--- Your task ---
Among the entries below, find the lines holding "position" and copy them.

(Data extracted from a collection)
-----

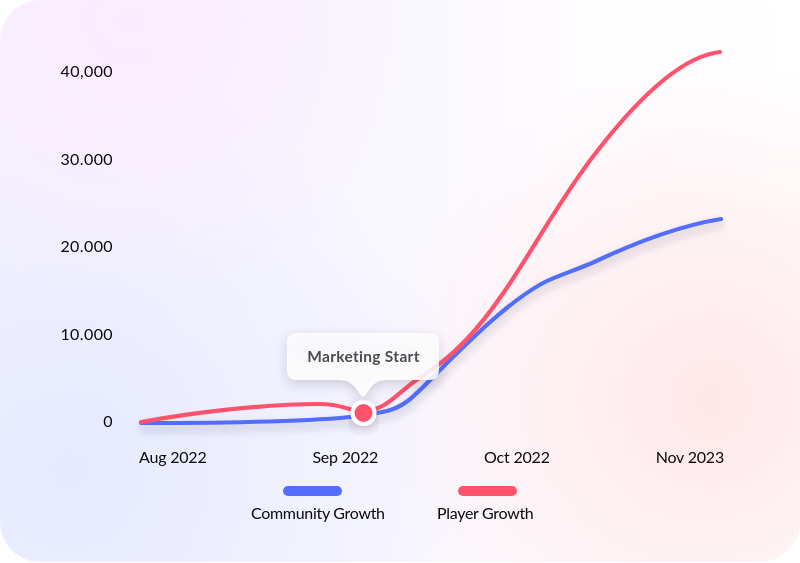
<!DOCTYPE html>
<html lang="en">
<head>
<meta charset="utf-8">
<title>Community and Player Growth</title>
<style>
  :root {
    --community: #536dfe;
    --player: #ff526d;
    --ink: #0b0b0e;
    --ink-soft: #4b4a4e;
    --paper: #ffffff;
  }
  * { box-sizing: border-box; margin: 0; padding: 0; }
  html, body { width: 800px; height: 563px; overflow: hidden; background: var(--paper); }
  body {
    font: 16px/20px Lato, "Open Sans", sans-serif;
    font-variant-ligatures: none;
    color: var(--ink);
  }

  .growth-card {
    position: relative;
    width: 800px;
    height: 562px;
    padding-top: 61px;
    display: grid;
    grid-template-columns: 113px 585px;
    grid-template-rows: 370px 20px 40px;
    column-gap: 26px;
    row-gap: 16px;
    align-content: start;
    border-radius: 40px;
    overflow: hidden;
    background:
      radial-gradient(circle at 130px 20px, #fbebfe 0, #fbebfe00 290px),
      radial-gradient(circle at 70px 470px, #e6eaff 0, #e6eaff00 400px),
      radial-gradient(circle at 710px 400px, #ffe7e9 0, #ffe7e900 340px),
      linear-gradient(90deg, #f5f3ff 0, #f9f7ff 50%, #fefcff 70%, #ffffff 100%);
  }

  .value-axis {
    grid-area: 1 / 1;
    list-style: none;
    display: flex;
    flex-direction: column;
    justify-content: space-between;
    text-align: right;
    letter-spacing: 0.4px;
  }
  .date-axis {
    grid-area: 2 / 2;
    list-style: none;
    display: flex;
    justify-content: space-between;
    white-space: nowrap;
    letter-spacing: -0.2px;
  }
  .legend {
    grid-area: 3 / 1 / 4 / 3;
    list-style: none;
    display: flex;
    gap: 53px;
    padding: 3px 0 0 251px;
    white-space: nowrap;
    letter-spacing: -0.3px;
  }
  .legend li { width: 133px; }
  .legend li + li { width: 96px; }
  .swatch {
    display: block;
    width: 59px;
    height: 10px;
    margin: 0 0 7px 32px;
    border-radius: 5px;
    background: var(--community);
  }
  .swatch.player { margin-left: 21px; background: var(--player); }

  .chart { position: absolute; inset: 0; }
  .series { fill: none; stroke-width: 4.2; stroke-linecap: round; stroke-linejoin: round; }
  .series.community { stroke: var(--community); }
  .series.player { stroke: var(--player); }
  .bubble { fill: url(#bubble-fill); }
  .marker { fill: var(--player); stroke: var(--paper); stroke-width: 4; }

  .callout {
    position: absolute;
    left: 287px;
    top: 332px;
    width: 152px;
    height: 47px;
    display: grid;
    place-items: center;
    padding-left: 1px;
    font-size: 15.5px;
    font-weight: 700;
    letter-spacing: 0.3px;
    white-space: nowrap;
    color: var(--ink-soft);
  }
</style>
</head>
<body>
<main class="growth-card">
  <svg class="chart" width="800" height="562" viewBox="0 0 800 562" role="img" aria-label="Community and player growth, rising steeply after marketing start">
    <defs>
      <linearGradient id="bubble-fill" x1="0" y1="0" x2="0" y2="1">
        <stop offset="0" stop-color="#fff" stop-opacity="0.75"/>
        <stop offset="1" stop-color="#fff" stop-opacity="0.92"/>
      </linearGradient>
      <filter id="line-shadow" filterUnits="userSpaceOnUse" x="100" y="20" width="660" height="440">
        <feDropShadow dx="0" dy="5" stdDeviation="4" flood-color="#2b2d4a" flood-opacity="0.28"/>
      </filter>
      <filter id="bubble-shadow" x="-20%" y="-40%" width="140%" height="190%">
        <feDropShadow dx="0" dy="4" stdDeviation="6" flood-color="#33304a" flood-opacity="0.24"/>
      </filter>
    </defs>
    <path class="series community" filter="url(#line-shadow)" d="M141 423C200 423 290 422 340 418C364 416 374 414 387 411C407 406 418 392 438 372C468 342 510 300 545 282C557 276 573 271 592 263C632 244 678 226 721 219"/>
    <path class="series player" d="M141 422C190 413 262 404 319 404C344 404 348 411 363 411C386 411 398 392 418 379C434 369 450 357 466 340C514 290 548 213 598 150C637 100 682 56 720 52"/>
    <path class="bubble" filter="url(#bubble-shadow)" d="M297 333H429Q439 333 439 343V370Q439 380 429 380H386C376 380 371 386 366 394Q363 399 360 394C355 386 350 380 340 380H297Q287 380 287 370V343Q287 333 297 333Z"/>
    <circle class="marker" cx="363.5" cy="413" r="11" filter="url(#bubble-shadow)"/>
  </svg>

  <ul class="value-axis">
    <li>40,000</li>
    <li>30.000</li>
    <li>20.000</li>
    <li>10.000</li>
    <li>0</li>
  </ul>

  <ul class="date-axis">
    <li>Aug 2022</li>
    <li>Sep 2022</li>
    <li>Oct 2022</li>
    <li>Nov 2023</li>
  </ul>

  <ul class="legend">
    <li><span class="swatch"></span>Community Growth</li>
    <li><span class="swatch player"></span>Player Growth</li>
  </ul>

  <p class="callout">Marketing Start</p>
</main>
</body>
</html>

-----

--- Task output ---
    position: relative;
  .chart { position: absolute; inset: 0; }
    position: absolute;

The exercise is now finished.